Collect from the data below each line with "axes".

------------

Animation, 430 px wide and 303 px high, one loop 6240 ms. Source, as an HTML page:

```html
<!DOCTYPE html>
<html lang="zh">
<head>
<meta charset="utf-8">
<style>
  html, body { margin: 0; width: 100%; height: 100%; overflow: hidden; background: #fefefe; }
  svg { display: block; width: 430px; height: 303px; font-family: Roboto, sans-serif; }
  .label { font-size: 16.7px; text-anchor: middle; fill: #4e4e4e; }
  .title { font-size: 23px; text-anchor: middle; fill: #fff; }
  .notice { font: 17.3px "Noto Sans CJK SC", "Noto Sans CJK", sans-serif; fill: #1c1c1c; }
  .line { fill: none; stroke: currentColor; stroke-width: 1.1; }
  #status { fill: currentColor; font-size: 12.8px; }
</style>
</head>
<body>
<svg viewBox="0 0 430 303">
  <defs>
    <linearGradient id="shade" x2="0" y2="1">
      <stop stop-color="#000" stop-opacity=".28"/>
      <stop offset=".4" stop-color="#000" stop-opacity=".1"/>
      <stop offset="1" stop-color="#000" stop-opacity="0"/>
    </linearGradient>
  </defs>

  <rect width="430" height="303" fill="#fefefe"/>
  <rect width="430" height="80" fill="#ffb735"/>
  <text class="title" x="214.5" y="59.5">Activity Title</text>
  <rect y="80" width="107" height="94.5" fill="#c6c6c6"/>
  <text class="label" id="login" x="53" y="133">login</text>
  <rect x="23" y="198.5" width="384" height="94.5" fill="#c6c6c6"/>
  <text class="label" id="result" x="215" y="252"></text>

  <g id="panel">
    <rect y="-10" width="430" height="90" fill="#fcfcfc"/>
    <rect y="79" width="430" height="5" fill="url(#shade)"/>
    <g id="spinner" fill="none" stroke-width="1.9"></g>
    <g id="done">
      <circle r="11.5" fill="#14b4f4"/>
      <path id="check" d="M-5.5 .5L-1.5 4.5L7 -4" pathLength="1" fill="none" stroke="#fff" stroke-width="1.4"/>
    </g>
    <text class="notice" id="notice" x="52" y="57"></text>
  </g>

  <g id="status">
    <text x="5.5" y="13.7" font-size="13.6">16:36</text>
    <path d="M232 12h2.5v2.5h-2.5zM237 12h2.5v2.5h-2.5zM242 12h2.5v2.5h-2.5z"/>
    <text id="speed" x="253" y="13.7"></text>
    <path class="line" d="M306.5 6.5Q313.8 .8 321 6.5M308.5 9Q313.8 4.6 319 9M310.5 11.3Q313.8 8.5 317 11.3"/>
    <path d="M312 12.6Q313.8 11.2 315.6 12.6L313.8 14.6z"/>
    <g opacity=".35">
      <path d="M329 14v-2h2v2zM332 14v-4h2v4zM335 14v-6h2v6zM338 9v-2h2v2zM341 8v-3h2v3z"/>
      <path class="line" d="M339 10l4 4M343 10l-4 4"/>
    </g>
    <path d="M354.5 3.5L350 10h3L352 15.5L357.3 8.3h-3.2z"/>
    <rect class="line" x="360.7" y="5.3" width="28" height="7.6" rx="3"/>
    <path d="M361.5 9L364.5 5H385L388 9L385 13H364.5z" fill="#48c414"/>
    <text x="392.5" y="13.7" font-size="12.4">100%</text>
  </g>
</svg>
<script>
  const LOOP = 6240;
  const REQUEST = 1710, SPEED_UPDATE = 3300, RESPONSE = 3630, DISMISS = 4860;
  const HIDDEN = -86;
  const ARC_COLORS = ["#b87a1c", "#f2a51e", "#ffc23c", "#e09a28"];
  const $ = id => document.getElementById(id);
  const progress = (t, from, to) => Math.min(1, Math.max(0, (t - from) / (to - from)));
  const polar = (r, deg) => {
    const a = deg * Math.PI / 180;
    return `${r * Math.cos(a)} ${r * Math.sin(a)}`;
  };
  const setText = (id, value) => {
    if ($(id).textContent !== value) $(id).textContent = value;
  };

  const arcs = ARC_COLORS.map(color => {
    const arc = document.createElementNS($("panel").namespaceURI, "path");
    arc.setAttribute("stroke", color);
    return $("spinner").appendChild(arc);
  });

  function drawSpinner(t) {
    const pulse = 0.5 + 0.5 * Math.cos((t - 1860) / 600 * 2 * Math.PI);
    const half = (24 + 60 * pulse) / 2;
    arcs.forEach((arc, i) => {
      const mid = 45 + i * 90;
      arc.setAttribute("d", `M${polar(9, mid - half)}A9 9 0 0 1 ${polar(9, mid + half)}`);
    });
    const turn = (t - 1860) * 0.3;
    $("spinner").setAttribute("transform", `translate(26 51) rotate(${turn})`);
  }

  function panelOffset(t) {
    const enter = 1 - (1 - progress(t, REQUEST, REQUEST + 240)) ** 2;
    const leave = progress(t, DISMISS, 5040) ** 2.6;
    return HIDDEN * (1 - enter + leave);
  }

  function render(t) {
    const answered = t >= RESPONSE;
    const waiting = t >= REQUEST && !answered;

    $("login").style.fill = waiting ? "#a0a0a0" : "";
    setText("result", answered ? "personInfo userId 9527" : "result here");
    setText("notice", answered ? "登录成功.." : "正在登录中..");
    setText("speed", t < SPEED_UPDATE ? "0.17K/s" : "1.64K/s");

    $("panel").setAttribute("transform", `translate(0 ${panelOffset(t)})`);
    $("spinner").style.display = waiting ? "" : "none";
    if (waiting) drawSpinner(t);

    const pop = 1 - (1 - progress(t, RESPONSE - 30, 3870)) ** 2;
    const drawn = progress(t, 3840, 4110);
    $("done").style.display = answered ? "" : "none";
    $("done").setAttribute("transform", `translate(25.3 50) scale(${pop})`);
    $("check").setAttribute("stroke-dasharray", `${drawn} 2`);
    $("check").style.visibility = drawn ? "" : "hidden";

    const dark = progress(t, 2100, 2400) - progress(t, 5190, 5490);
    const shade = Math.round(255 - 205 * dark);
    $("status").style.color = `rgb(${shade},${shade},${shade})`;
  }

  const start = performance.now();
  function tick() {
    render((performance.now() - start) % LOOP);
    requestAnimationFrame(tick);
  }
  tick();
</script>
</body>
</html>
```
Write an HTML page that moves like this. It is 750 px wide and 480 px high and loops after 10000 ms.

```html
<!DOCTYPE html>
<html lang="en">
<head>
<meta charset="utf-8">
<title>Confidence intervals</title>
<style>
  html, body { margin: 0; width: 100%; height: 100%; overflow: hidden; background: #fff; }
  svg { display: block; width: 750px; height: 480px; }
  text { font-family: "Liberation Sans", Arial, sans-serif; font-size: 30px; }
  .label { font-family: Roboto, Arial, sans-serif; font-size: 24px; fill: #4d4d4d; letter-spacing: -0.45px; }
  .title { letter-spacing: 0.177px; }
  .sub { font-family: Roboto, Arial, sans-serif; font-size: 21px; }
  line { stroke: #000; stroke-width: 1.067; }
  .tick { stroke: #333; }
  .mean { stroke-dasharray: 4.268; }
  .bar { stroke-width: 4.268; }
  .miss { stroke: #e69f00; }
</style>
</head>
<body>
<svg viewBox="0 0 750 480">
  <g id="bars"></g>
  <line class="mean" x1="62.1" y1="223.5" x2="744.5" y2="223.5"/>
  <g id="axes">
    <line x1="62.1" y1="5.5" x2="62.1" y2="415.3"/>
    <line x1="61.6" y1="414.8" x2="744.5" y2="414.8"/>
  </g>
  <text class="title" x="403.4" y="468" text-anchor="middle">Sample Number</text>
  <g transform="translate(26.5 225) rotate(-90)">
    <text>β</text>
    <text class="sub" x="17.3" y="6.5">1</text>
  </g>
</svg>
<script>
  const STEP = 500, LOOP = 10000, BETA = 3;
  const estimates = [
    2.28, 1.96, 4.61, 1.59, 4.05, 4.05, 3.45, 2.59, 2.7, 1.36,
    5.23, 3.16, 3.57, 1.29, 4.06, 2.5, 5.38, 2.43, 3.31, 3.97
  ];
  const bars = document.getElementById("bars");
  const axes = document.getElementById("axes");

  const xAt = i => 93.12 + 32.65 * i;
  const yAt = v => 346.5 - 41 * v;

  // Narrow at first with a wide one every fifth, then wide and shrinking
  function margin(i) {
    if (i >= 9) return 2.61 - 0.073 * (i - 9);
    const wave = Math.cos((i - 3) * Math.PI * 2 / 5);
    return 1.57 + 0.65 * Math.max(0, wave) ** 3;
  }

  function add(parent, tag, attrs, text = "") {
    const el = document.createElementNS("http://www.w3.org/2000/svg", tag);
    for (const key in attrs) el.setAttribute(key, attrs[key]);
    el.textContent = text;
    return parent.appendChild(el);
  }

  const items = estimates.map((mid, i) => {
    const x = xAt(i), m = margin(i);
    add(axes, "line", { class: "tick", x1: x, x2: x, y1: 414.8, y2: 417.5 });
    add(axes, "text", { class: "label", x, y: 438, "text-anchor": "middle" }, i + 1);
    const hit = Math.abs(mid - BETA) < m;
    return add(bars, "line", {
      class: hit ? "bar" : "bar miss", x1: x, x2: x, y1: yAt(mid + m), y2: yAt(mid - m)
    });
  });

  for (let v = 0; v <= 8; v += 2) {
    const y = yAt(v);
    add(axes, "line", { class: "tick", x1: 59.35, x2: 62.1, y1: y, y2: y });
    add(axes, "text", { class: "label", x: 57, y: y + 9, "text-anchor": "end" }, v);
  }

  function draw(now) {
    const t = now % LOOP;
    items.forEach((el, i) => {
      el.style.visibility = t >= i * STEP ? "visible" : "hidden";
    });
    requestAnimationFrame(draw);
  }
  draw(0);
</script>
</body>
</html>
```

------------

* **Exercise result**
  <g id="axes">
  const axes = document.getElementById("axes");
    add(axes, "line", { class: "tick", x1: x, x2: x, y1: 414.8, y2: 417.5 });
    add(axes, "text", { class: "label", x, y: 438, "text-anchor": "middle" }, i + 1);
    add(axes, "line", { class: "tick", x1: 59.35, x2: 62.1, y1: y, y2: y });
    add(axes, "text", { class: "label", x: 57, y: y + 9, "text-anchor": "end" }, v);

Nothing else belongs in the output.